(Items listed in a dataset)

———

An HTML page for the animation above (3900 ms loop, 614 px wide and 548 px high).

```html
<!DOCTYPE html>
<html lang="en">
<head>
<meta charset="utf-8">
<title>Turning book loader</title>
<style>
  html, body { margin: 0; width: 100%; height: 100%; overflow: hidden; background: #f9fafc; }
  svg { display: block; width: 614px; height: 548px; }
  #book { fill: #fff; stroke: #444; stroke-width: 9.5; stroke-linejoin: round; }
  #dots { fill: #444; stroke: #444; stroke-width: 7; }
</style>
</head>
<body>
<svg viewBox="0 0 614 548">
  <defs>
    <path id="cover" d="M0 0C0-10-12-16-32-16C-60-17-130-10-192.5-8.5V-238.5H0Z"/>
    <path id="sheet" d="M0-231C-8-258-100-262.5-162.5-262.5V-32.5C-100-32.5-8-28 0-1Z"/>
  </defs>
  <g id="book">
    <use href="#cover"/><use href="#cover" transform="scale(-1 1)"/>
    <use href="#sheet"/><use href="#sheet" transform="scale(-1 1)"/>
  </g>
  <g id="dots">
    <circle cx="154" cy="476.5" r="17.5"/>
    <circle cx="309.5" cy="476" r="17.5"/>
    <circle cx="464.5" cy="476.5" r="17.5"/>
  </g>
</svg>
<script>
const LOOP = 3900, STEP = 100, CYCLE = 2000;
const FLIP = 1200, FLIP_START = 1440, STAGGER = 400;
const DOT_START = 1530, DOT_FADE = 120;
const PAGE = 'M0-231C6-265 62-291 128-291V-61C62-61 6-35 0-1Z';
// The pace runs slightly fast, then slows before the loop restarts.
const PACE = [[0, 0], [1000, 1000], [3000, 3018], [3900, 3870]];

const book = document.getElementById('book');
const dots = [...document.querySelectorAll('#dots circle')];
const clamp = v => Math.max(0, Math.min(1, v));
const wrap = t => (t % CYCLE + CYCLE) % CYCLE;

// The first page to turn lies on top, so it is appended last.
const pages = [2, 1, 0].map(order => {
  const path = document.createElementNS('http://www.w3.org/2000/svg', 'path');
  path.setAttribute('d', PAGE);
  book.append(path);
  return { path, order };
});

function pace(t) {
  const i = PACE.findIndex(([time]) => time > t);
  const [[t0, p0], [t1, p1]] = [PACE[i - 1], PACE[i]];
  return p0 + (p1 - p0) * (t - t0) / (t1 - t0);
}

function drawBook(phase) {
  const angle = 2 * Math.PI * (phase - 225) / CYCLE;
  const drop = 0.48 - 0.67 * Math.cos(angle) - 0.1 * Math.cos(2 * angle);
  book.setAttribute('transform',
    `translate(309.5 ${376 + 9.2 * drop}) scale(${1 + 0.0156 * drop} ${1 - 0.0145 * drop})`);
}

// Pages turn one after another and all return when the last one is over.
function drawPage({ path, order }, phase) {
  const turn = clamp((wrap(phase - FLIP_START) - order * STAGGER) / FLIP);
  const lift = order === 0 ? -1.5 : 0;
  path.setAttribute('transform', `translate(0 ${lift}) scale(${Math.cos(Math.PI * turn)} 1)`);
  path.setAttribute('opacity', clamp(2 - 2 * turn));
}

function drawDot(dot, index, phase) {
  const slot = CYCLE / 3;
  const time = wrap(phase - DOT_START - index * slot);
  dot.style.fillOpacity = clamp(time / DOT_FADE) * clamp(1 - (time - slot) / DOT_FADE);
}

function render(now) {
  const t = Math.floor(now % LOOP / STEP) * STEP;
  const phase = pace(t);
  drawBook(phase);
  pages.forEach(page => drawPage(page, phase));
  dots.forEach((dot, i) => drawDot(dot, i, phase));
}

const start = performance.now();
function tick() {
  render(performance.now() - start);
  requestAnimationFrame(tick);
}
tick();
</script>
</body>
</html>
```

———

- **YOUR GOAL**
In the entries above, find each line that has the word "phase". Copy it.

- **RESPONSE AREA**
function drawBook(phase) {
  const angle = 2 * Math.PI * (phase - 225) / CYCLE;
function drawPage({ path, order }, phase) {
  const turn = clamp((wrap(phase - FLIP_START) - order * STAGGER) / FLIP);
function drawDot(dot, index, phase) {
  const time = wrap(phase - DOT_START - index * slot);
  const phase = pace(t);
  drawBook(phase);
  pages.forEach(page => drawPage(page, phase));
  dots.forEach((dot, i) => drawDot(dot, i, phase));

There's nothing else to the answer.